The Government Pension Investment Fund may use a private seminar next month to inform potential job applicants as part of its efforts to recruit professional money managers to the world’s largest investor of retirement savings.
Yasuhiro Yonezawa, chairman of the investment committee at the $1.1 trillion fund, is expected to discuss GPIF’s reforms and the qualifications it wants from future staff, said Nobukiyo Akiyama, an executive at Kotora Co., an executive search firm which is organizing the Feb. 13 event.
GPIF is seeking to hire experienced investors as it shifts to riskier assets from bonds in anticipation of faster inflation under Prime Minister Shinzo Abe. Hiromichi Mizuno, a former partner of London-based private-equity firm Coller Capital Ltd., became its first chief investment officer this month.
“The fund will have to obtain professionals that have know-how and skills for private equity, venture capital and real-estate investments following the reform, besides back-office staff,” Akiyama, manager of the chief executive officer’s office at the Tokyo-based executive search firm, said in a recent interview. “That’s a very specialized area.”
Kotora, which has 20,000 job seekers registered with the firm, plans to invite 80 individual and corporate clients from the asset-management industry to the seminar, which will be held in Tokyo, Akiyama said.
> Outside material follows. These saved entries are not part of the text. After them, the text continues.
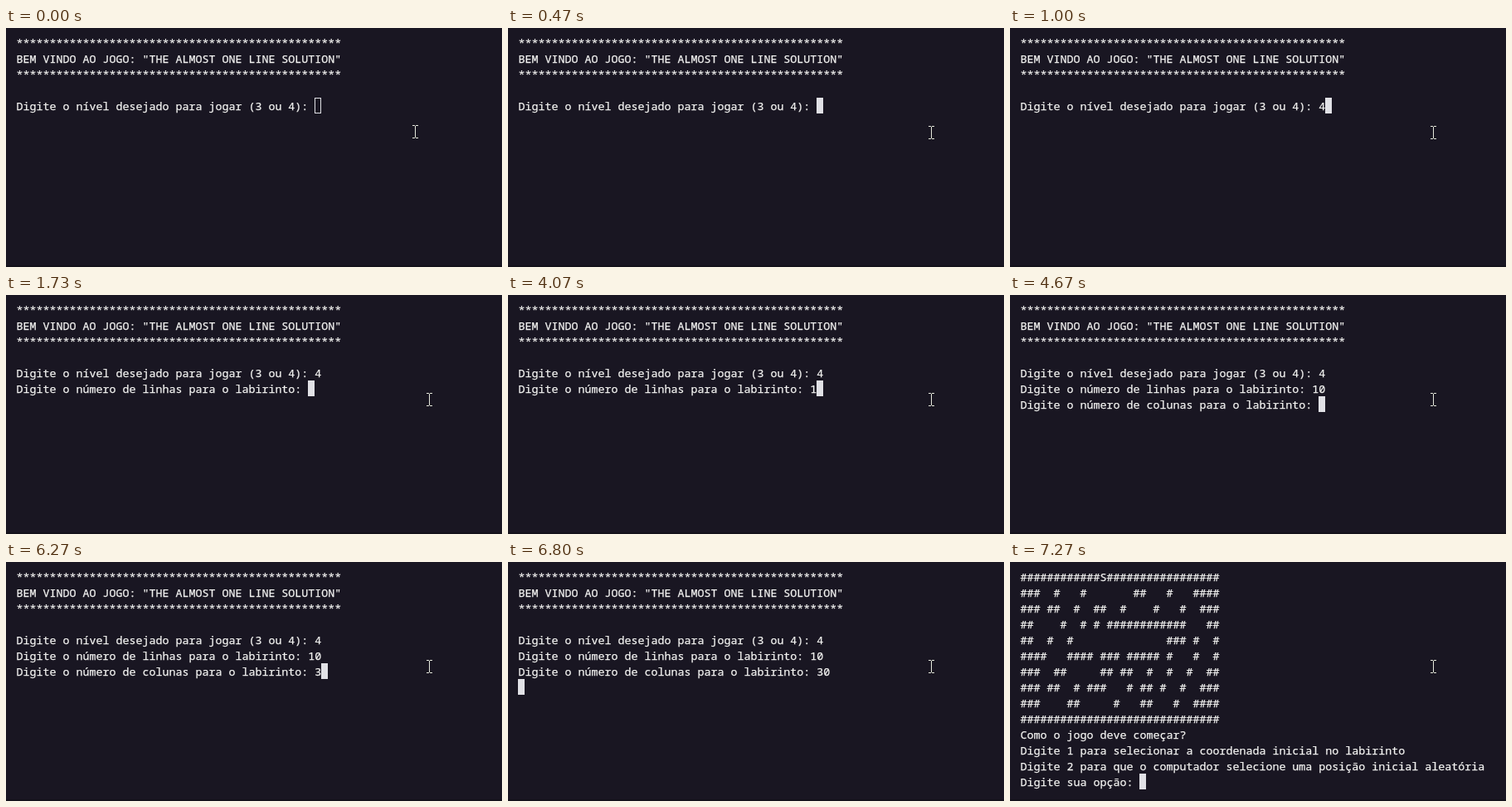
Animation of 598x288 px, one loop 8000 ms. Source, as an HTML page:

```html
<!DOCTYPE html>
<html lang="pt">
<head>
<meta charset="utf-8">
<title>Labirinto</title>
<style>
  html, body { margin: 0; width: 100%; height: 100%; overflow: hidden; background: #191622; }
  body { position: relative; }
  pre, #caret, #mouse, #edge { position: absolute; margin: 0; }
  pre { left: 12.5px; top: 9px; color: #f4f4f2; font: 500 13.3333px/19px "Noto Sans Mono", "DejaVu Sans Mono", monospace; font-variant-ligatures: none; -webkit-text-stroke: .25px; }
  #caret { box-sizing: border-box; width: 8px; height: 19px; border: 1px solid #e1e1e6; }
  #mouse { left: 0; top: 0; width: 7px; height: 16px; }
  #edge { left: 0; right: 0; bottom: 0; height: 2px; background: #13111b; }
</style>
</head>
<body>
<pre id="text"></pre>
<div id="caret"></div>
<svg id="mouse" fill="#e6e9dd" shape-rendering="crispEdges"><path d="M0 0h3v1h1v-1h3v1h-3v14h3v1h-3v-1h-1v1h-3v-1h3v-14h-3z"/></svg>
<div id="edge"></div>
<script>
const LOOP = 8000, CELL = 8, ROW = 19;
const $ = id => document.getElementById(id);

const stars = "*".repeat(49);
const level = `${stars}
BEM VINDO AO JOGO: "THE ALMOST ONE LINE SOLUTION"
${stars}

Digite o nível desejado para jogar (3 ou 4): `;
const lines = level + "4\nDigite o número de linhas para o labirinto: ";
const columns = lines + "10\nDigite o número de colunas para o labirinto: ";
const maze = `############S#################
###  #   #       ##   #   ####
### ##  #  ##  #    #   #  ###
##    #  # # ############   ##
##  #  #              ### #  #
####   #### ### ##### #   #  #
###  ##     ## ##  #  #  #  ##
### ##  # ###   # ## #  #  ###
###    ##     #   ##   #  ####
##############################
Como o jogo deve começar?
Digite 1 para selecionar a coordenada inicial no labirinto
Digite 2 para que o computador selecione uma posição inicial aleatória
Digite sua opção: `;

// [start time, value]
const screens = [
  [0, level], [1000, level + "4"], [1670, level + "4\n"],
  [1730, lines], [4070, lines + "1"], [4330, lines + "10"], [4600, lines + "10\n"],
  [4670, columns], [6270, columns + "3"], [6530, columns + "30"], [6800, columns + "30\n"],
  [7270, maze]
];
const pointer = [[0, [490, 117]], [130, [488, 117]], [400, [499, 118]], [470, [507, 118]]];

const at = (steps, t) => steps.filter(s => s[0] <= t).pop()[1];

function draw(t) {
  const text = at(screens, t);
  const rows = text.split("\n");
  const [x, y] = at(pointer, t);
  if ($("text").textContent !== text) $("text").textContent = text;
  const caret = $("caret").style;
  caret.left = 12 + rows[rows.length - 1].length * CELL + "px";
  caret.top = 8 + (rows.length - 1) * ROW + "px";
  caret.background = t < 70 ? "none" : "#e1e1e6";
  $("mouse").style.transform = `translate(${x}px, ${y}px)`;
}

let start;
function tick(now) {
  start ??= now;
  draw((now - start) % LOOP);
  requestAnimationFrame(tick);
}
draw(0);
requestAnimationFrame(tick);
</script>
</body>
</html>
```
GPIF won flexibility last year to pay higher salaries to attract investment staff instead of government officials. The fund will put half its assets into equities and cut local debt to 35 percent of holdings from 60 percent, it said on Oct. 31. It may also put as much as 5 percent into alternative assets. The fund had 82 staff as of Oct. 1.
“We really need to add experts,” Yasuhisa Shiozaki, a ruling-party lawmaker known for advocating changes at the fund, said in a speech in August before he became Abe’s minister in charge of overseeing public pensions.
“GPIF has less than 100 people, and it’s been said only seven of them are investment professionals, like the seven samurai.”
GPIF plans to hire about 40 people from financial firms to manage the assets, the Nikkei newspaper said last month. The fund may start paying salaries that would exceed President Takahiro Mitani’s approximately ¥17 million of annual compensation, according to the report.
Yonezawa, 64, is also a professor at Waseda University’s Graduate School of Finance.